Eglise Gnostique Apostolique

Robert Ambelain (Tau Robert, later Tau Jean III), the founder of l'Eglise Gnostique Apostolique was initially consecrated in 1946 by Roger Menard (Tau Eon II), who had been consecrated in turn by Victor Blanchard (Tau Targelius), a schismatic bishop from l'Eglise Gnostique Universelle acting on his own authority. Ambelain established l'Eglise Gnostique Apostolique in 1953, immediately following Blanchard's death.

In 1978, the fourth patriarch of E.G.A., Edmond Fieschi (Tau Sialul I) abdicated in favor of Fermin Vale-Amesti (Tau Valentinius III), who declined to take the office, thus eliminating the patriarchate and the church.


Eglise Gnostique Catholique Apostolique

Pedro Friere (Tau Pierre) had served as the primate of South America in l'Eglise Gnostique Apostolique, but in 1970 he was reconsecrated as Mar Petrus-Johannes XIII, patriarch of l'Eglise Gnostique Catholique Apostolique, at the hands of Dom Antidio Vargas of the Brazilian Catholic Apostolic Church. Later that same year, Friere succeeded to the patriarchate of E.G.A.

After his death, Friere's designated successor for the patriarchate of both churches, Edmond Fieschi (Tau Sialul I) abdicated in favor of Fermin Vale-Amesti (Tau Valentinius III), who declined to take the office, thus eliminating the patriarchate, although the church persisted in North America under the direction of Roger Saint-Victor Herard (Tau Charles), until the latter's death in 1989. Some E.G.C.A. bishops are still active in the U.S., but Herard did not appoint a successor.


Eglise Gnostique Universelle
(Originally Eglise Catholique Gnostique)
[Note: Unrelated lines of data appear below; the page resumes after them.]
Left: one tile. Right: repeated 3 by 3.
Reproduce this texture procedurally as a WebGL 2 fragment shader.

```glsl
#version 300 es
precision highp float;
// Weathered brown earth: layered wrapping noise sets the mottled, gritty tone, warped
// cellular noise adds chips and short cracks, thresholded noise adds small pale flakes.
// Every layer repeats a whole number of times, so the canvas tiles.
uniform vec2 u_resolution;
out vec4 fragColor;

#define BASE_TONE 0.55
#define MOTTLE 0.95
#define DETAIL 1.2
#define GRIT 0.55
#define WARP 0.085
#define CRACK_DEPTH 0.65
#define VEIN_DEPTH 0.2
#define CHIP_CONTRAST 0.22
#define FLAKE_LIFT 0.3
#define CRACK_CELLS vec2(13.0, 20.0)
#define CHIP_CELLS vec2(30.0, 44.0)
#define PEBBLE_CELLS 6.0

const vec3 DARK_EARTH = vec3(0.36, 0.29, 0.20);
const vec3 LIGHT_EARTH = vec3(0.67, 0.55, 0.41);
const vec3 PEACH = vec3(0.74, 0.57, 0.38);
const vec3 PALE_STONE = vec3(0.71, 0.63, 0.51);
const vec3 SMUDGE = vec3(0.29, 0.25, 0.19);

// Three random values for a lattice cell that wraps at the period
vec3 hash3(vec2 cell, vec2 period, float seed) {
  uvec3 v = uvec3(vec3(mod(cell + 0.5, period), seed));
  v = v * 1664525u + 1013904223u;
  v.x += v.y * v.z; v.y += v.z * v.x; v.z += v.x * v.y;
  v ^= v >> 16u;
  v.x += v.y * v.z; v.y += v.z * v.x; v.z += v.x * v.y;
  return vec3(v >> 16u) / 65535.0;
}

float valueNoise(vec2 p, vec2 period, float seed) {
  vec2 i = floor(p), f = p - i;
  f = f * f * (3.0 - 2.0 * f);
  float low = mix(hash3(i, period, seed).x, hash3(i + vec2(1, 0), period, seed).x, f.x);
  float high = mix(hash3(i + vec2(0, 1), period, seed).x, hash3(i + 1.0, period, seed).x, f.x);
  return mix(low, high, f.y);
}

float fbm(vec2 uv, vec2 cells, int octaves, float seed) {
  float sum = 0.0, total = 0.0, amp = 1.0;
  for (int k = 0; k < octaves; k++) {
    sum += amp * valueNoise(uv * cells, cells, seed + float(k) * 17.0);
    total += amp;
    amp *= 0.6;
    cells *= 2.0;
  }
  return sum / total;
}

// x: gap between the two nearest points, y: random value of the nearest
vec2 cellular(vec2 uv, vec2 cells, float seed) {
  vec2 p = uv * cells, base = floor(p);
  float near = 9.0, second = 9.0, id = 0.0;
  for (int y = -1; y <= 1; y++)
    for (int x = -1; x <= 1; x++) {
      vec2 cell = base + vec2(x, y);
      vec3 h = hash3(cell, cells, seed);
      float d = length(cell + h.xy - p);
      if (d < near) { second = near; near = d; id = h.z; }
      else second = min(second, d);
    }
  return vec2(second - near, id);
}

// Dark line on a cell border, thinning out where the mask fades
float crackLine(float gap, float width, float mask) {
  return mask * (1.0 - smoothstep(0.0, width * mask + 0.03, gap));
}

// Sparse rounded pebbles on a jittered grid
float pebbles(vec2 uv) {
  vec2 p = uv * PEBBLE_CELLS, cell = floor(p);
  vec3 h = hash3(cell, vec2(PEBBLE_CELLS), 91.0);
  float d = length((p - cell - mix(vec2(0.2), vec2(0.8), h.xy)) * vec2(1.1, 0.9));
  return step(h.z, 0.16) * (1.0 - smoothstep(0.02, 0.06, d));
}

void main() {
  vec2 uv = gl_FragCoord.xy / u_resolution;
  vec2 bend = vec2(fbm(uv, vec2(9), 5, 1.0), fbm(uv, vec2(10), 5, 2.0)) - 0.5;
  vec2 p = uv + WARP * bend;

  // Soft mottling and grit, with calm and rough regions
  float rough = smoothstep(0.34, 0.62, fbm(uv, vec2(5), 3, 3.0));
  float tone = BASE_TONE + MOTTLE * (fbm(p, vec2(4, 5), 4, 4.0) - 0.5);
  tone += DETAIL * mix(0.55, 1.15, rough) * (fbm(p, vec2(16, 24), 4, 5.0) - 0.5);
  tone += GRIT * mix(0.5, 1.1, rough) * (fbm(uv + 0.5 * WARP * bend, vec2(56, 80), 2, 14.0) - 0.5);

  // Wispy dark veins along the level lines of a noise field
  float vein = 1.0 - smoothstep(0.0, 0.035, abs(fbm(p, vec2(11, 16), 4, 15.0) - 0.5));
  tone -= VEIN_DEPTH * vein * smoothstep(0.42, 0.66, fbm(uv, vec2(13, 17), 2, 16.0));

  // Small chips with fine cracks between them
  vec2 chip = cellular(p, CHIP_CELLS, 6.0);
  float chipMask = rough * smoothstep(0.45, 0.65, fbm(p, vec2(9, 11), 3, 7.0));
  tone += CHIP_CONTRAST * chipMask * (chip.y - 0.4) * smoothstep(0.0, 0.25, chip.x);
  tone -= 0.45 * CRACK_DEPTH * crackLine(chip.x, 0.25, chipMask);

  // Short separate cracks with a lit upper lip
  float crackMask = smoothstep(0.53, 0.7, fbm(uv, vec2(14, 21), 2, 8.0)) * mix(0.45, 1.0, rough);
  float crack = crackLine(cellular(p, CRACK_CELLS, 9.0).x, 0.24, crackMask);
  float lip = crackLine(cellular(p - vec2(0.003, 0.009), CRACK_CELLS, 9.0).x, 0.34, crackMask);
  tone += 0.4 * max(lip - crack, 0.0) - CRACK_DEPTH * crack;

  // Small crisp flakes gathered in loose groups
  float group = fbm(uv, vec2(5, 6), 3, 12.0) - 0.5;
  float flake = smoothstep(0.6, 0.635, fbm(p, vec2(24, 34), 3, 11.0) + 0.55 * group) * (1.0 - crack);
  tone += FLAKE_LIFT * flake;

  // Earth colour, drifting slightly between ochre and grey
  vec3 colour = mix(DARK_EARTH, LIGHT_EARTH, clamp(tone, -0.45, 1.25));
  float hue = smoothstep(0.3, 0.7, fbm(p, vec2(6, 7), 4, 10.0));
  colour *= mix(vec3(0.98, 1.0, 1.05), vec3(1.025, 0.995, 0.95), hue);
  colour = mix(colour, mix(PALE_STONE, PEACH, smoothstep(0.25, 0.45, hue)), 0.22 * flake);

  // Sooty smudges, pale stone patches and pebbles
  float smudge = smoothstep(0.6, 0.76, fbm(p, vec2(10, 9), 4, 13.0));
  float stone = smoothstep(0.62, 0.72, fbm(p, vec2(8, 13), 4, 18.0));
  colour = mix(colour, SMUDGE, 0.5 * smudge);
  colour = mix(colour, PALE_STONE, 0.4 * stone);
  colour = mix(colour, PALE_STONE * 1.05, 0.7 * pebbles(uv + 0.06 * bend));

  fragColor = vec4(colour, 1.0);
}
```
Jean Bricaud (Tau Johannes), Louis-Sophrone Fugairon (Tau Sophronius), and Gerard Encausse (Tau Vincent) established l'Eglise Catholique Gnostique in 1907, and in 1908 they elected Bricaud as its head Tau Jean II. On the one hand, these three bishops of l'Eglise Gnostique were working to construct a Gnostic church that would be structurally and doctrinally closer to the Roman Church, to cater to the adherents of Encausse's Martinist Order. On the other hand, Bricaud's previous involvement in the Eliate Church of Carmel and the Johannite Church of Primitive Christians provided a basis for claiming that the new Eglise Catholique Gnostique was a synthesis of the three Gnostic churches of 19th Century France. BRICAUD'S CREED

After the 1908 "International Masonic and Spiritualist Conference" in Paris, Bricaud's church changed its name from Eglise Catholique Gnostique to Eglise Gnostique Universelle. And in 1911, Bricaud, Fugairon, and Encausse proclaimed that the E.G.U. was the official church of Martinism.
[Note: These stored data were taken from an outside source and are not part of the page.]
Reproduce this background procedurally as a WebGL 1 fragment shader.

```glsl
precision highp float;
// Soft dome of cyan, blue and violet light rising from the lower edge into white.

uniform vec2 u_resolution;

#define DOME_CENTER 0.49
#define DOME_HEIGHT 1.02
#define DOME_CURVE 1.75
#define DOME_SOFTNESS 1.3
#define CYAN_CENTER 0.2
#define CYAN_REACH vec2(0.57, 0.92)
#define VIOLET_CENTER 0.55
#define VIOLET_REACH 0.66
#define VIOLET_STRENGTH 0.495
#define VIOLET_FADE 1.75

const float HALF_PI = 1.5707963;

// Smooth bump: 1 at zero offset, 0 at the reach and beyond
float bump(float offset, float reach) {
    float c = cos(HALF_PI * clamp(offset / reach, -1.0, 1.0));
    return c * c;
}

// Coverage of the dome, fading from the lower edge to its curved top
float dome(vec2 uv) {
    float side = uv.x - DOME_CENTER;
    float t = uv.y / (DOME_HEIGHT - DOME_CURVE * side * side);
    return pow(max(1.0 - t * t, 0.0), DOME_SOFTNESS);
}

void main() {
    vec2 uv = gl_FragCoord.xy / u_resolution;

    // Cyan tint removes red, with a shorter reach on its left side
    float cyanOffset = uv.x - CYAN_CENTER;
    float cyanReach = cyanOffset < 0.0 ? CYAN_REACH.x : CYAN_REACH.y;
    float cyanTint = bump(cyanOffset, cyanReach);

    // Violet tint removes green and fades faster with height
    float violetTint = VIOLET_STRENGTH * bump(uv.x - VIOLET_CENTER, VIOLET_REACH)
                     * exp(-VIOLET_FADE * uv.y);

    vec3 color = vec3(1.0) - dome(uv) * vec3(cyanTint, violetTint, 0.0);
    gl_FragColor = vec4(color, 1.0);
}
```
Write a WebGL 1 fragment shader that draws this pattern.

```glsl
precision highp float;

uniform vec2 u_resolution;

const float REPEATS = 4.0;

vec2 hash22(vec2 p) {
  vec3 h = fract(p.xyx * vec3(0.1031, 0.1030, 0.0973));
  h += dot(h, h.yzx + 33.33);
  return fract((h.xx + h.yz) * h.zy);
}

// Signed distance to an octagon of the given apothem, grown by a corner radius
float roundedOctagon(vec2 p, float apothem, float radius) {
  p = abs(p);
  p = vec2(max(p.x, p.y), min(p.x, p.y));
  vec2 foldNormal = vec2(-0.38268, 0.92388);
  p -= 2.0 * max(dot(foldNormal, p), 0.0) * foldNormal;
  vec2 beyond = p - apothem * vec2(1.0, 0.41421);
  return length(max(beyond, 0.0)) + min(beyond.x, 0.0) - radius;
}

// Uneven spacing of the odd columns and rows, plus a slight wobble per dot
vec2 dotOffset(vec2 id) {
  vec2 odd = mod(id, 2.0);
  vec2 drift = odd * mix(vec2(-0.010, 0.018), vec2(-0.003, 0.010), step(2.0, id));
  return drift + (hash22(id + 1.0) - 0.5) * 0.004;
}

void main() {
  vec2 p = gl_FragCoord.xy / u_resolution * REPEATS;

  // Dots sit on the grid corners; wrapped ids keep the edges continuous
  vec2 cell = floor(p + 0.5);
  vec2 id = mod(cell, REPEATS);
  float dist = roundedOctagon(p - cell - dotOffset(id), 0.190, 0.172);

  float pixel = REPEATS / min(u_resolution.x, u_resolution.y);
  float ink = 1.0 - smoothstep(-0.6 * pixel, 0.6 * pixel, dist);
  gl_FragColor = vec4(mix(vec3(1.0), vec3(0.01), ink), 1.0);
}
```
In 1913, Bricaud received consecration in the Antioch Succession of the Syrian Jacobite Orthodox Church from Louis-Marie-Francois Giraud. This "Vilatte" succession (named for Joseph Rene Vilatte, the bishop who performed the first antecedent consecration outside the purview of the Antioch church) was important in that it--however remotely--incorporated the Roman Catholic apostolic catena into E.G.U., which had previously only enjoined the benefit of Eglise Gnostique consecrations deriving from Doinel's mystical experiences.

The Vichy government dissolved and banned E.G.U. in 1942. Bricaud's successor Constant Chevillon (Tau Harmonius) was later assassinated by forces of the German occupation.
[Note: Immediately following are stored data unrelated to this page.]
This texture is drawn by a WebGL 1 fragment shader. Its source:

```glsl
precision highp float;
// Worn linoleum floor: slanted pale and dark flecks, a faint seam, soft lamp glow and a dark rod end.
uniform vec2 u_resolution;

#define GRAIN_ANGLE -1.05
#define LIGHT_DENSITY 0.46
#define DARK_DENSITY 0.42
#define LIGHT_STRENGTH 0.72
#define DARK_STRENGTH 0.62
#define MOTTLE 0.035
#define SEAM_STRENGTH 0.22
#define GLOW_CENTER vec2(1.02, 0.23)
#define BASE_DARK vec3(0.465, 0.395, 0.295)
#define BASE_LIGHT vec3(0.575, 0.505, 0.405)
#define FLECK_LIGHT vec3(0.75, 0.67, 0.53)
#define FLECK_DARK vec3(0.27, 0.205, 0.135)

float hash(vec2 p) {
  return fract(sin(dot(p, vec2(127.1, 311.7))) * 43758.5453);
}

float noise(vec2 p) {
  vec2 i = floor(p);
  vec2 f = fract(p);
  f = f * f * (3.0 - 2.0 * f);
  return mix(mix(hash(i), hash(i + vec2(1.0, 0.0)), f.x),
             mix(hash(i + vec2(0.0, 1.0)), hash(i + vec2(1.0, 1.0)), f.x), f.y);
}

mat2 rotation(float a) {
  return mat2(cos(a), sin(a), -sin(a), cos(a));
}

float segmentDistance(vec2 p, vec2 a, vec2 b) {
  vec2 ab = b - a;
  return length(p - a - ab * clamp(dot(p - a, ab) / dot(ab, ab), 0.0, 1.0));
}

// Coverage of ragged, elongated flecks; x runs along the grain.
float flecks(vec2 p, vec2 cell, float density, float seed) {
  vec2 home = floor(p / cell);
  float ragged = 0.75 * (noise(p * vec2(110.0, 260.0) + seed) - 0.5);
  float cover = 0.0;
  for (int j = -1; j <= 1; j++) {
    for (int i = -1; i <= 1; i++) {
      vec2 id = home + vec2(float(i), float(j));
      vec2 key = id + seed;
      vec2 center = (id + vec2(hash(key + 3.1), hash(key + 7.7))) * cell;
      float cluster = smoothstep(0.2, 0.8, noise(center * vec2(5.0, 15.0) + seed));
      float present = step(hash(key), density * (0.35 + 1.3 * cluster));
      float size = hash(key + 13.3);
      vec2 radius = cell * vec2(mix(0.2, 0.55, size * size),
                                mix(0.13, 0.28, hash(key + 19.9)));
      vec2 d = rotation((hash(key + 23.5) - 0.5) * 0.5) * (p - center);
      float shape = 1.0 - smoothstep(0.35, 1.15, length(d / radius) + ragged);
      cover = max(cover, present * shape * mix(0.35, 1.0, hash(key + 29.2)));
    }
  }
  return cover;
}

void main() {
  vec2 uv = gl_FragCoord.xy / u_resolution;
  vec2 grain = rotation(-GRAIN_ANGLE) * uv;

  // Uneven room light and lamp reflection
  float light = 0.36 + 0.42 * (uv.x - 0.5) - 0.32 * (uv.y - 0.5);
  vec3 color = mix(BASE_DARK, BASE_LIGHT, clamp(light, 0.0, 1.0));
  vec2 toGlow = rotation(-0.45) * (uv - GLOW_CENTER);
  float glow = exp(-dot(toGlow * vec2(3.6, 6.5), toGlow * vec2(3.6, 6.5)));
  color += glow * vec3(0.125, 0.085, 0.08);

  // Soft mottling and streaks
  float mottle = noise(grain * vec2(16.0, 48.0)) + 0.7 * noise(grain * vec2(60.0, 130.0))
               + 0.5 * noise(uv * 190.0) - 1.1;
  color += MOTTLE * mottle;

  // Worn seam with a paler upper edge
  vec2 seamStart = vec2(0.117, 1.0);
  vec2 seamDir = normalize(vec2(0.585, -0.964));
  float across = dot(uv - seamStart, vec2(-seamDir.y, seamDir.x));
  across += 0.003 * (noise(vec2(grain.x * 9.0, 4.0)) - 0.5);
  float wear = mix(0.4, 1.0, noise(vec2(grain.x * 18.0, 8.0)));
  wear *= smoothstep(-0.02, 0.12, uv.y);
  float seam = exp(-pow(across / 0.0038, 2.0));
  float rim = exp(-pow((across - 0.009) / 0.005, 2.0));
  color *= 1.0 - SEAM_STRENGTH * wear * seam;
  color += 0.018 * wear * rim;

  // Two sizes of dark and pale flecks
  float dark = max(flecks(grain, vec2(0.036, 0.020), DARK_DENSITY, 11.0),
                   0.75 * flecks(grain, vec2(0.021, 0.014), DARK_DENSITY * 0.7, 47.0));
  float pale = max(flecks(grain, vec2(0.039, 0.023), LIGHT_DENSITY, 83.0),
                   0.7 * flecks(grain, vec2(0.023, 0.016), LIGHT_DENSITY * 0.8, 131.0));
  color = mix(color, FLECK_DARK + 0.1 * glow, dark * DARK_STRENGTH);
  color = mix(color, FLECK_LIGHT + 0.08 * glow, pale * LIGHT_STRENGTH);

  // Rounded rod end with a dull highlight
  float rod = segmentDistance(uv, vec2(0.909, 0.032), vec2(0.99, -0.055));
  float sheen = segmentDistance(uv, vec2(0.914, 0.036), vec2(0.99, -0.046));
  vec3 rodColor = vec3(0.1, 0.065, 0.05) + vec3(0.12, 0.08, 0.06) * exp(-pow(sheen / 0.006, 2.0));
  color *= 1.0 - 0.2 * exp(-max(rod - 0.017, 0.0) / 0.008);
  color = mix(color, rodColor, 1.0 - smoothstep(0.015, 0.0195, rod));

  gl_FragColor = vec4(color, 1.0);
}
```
In 1945, E.G.U. was reconstitued, with Tau Renatus elected as its third patriarch. The fourth patriarch Charles-Henry Dupont (Tau Charles-Henry) abdicated in 1960 in favor of Robert Ambelain. Eventually Ambelain retired E.G.U. in favor of his own Eglise Gnostique Apostolique.


Eliate Church of Carmel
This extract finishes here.